◆ **EXERCISE DIRECTIONS**
Please report how many lines of the data include the word "mouthMask", with the number as the entire reply.

◆ **AVAILABLE RECORDS**
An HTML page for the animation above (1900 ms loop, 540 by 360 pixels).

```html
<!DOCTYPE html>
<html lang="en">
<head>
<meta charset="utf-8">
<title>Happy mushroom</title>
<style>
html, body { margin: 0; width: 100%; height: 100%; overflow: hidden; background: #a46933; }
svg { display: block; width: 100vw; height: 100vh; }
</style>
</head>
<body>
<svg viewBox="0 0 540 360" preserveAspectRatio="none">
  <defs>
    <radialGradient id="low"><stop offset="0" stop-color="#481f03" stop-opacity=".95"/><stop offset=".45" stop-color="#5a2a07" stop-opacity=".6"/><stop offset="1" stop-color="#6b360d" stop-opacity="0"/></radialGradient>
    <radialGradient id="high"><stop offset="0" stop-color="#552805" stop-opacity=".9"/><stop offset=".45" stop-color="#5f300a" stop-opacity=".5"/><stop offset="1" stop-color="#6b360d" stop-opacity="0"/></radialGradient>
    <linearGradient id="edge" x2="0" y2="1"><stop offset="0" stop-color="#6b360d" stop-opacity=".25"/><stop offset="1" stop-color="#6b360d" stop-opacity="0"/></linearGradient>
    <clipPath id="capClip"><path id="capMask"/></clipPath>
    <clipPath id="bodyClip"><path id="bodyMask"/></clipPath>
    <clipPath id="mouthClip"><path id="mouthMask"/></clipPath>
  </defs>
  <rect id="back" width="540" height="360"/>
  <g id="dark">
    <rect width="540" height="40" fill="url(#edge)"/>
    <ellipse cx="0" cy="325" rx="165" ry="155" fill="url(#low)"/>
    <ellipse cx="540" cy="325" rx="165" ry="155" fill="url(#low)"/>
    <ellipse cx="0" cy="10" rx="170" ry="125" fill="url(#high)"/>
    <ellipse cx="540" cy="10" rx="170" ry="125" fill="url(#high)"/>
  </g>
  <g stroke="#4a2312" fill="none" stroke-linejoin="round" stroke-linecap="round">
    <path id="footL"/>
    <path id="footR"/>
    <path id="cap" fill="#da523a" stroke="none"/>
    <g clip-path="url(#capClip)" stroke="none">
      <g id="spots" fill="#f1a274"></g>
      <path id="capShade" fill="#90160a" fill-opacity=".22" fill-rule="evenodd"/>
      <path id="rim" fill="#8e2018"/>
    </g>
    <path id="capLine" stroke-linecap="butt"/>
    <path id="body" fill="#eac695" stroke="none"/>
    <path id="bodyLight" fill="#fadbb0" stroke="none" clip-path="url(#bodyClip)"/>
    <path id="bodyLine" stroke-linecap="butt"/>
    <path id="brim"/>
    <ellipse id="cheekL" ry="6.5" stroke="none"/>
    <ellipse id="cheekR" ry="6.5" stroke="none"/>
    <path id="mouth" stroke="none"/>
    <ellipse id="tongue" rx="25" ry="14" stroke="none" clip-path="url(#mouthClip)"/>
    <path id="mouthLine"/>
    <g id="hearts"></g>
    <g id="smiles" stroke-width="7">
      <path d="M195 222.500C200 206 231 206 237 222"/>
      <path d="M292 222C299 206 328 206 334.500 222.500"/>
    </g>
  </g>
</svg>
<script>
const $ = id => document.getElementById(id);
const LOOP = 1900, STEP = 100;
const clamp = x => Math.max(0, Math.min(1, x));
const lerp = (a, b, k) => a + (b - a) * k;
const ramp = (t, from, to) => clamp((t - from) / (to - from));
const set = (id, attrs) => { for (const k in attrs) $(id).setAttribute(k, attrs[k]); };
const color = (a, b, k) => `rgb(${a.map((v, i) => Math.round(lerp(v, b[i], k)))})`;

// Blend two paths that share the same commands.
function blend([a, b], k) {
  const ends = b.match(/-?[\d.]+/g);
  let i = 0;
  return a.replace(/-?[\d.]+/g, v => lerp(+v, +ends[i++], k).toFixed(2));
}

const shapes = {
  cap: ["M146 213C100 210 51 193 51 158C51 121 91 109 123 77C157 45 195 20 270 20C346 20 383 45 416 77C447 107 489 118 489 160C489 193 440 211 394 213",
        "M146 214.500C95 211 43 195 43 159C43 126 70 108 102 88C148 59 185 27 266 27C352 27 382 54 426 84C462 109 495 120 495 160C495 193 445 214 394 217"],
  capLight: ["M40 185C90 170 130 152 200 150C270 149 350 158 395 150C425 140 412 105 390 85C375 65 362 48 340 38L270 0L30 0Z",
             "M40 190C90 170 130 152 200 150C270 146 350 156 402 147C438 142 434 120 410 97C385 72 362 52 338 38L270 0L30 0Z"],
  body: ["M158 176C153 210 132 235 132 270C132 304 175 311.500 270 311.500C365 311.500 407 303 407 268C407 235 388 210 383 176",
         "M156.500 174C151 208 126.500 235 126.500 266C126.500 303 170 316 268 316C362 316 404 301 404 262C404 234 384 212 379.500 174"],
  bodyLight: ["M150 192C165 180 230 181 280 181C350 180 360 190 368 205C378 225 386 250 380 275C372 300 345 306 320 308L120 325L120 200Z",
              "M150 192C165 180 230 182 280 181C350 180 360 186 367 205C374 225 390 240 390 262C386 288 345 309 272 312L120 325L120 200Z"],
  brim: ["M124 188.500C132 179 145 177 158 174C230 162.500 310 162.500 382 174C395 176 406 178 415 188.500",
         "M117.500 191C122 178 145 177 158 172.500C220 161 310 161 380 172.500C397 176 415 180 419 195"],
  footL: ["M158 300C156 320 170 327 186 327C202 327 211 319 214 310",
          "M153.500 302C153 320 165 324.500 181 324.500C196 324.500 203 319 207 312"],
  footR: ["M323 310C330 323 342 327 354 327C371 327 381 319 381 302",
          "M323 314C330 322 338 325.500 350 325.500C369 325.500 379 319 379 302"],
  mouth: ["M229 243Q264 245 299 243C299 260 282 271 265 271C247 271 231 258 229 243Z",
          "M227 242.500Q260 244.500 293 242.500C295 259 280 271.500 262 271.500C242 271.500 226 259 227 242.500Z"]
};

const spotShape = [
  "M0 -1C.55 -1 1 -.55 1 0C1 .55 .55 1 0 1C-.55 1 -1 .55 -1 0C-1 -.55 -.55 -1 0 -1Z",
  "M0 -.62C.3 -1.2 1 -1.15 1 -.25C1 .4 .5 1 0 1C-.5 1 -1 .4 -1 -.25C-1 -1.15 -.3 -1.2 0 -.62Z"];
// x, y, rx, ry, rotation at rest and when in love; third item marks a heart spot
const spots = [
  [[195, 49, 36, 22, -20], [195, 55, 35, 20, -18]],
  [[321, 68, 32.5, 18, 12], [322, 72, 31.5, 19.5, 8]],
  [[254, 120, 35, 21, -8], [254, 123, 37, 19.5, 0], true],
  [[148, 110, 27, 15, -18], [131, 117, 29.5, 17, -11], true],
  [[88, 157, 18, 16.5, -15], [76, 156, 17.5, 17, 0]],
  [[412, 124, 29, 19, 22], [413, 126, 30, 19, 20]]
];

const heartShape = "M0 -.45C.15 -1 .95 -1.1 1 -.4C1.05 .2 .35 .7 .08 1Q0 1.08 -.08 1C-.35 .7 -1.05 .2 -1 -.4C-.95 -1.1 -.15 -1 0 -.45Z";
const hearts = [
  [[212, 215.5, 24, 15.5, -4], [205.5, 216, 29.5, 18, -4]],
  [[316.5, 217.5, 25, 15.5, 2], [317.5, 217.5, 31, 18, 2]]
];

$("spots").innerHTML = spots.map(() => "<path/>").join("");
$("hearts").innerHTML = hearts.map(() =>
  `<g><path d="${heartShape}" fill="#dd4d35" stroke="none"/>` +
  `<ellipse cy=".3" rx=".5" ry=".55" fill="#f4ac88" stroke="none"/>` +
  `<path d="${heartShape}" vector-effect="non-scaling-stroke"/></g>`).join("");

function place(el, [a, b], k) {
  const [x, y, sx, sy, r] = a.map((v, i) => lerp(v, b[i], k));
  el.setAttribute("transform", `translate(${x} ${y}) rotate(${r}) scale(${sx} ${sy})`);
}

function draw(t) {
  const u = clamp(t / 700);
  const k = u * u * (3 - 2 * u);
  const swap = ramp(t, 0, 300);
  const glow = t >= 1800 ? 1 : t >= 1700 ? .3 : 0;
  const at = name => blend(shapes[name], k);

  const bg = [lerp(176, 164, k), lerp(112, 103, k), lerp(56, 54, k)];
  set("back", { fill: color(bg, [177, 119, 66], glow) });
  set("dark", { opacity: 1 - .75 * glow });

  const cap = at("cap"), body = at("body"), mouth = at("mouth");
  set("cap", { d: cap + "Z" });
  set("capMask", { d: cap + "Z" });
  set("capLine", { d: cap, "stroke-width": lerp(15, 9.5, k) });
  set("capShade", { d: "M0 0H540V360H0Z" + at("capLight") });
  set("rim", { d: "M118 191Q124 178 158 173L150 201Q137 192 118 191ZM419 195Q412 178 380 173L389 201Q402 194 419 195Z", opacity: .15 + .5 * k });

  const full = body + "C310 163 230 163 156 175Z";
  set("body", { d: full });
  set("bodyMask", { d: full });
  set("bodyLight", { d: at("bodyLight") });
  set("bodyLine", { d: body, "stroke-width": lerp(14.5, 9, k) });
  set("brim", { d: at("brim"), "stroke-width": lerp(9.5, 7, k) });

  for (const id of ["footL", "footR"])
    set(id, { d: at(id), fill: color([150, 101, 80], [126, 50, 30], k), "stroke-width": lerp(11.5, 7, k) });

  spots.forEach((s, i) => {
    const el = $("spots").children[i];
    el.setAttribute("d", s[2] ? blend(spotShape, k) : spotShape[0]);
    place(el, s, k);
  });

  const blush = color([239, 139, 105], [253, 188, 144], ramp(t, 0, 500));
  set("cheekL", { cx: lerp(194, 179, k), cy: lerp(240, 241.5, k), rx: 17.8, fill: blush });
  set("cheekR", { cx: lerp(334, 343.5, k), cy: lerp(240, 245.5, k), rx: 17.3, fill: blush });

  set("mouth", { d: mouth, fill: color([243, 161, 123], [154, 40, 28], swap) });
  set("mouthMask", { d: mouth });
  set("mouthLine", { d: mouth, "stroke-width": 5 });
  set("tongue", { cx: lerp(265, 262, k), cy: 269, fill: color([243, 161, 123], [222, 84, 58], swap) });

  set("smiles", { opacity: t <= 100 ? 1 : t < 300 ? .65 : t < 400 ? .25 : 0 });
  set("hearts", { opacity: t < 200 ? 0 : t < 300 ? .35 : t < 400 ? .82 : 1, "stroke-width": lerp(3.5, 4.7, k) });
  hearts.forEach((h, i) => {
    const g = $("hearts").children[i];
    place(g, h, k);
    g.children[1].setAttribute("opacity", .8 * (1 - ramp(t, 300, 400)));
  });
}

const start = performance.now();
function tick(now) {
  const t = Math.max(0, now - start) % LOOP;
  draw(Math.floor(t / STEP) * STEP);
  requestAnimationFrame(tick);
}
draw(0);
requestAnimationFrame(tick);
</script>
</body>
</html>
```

◆ **WRITTEN RESPONSE**
2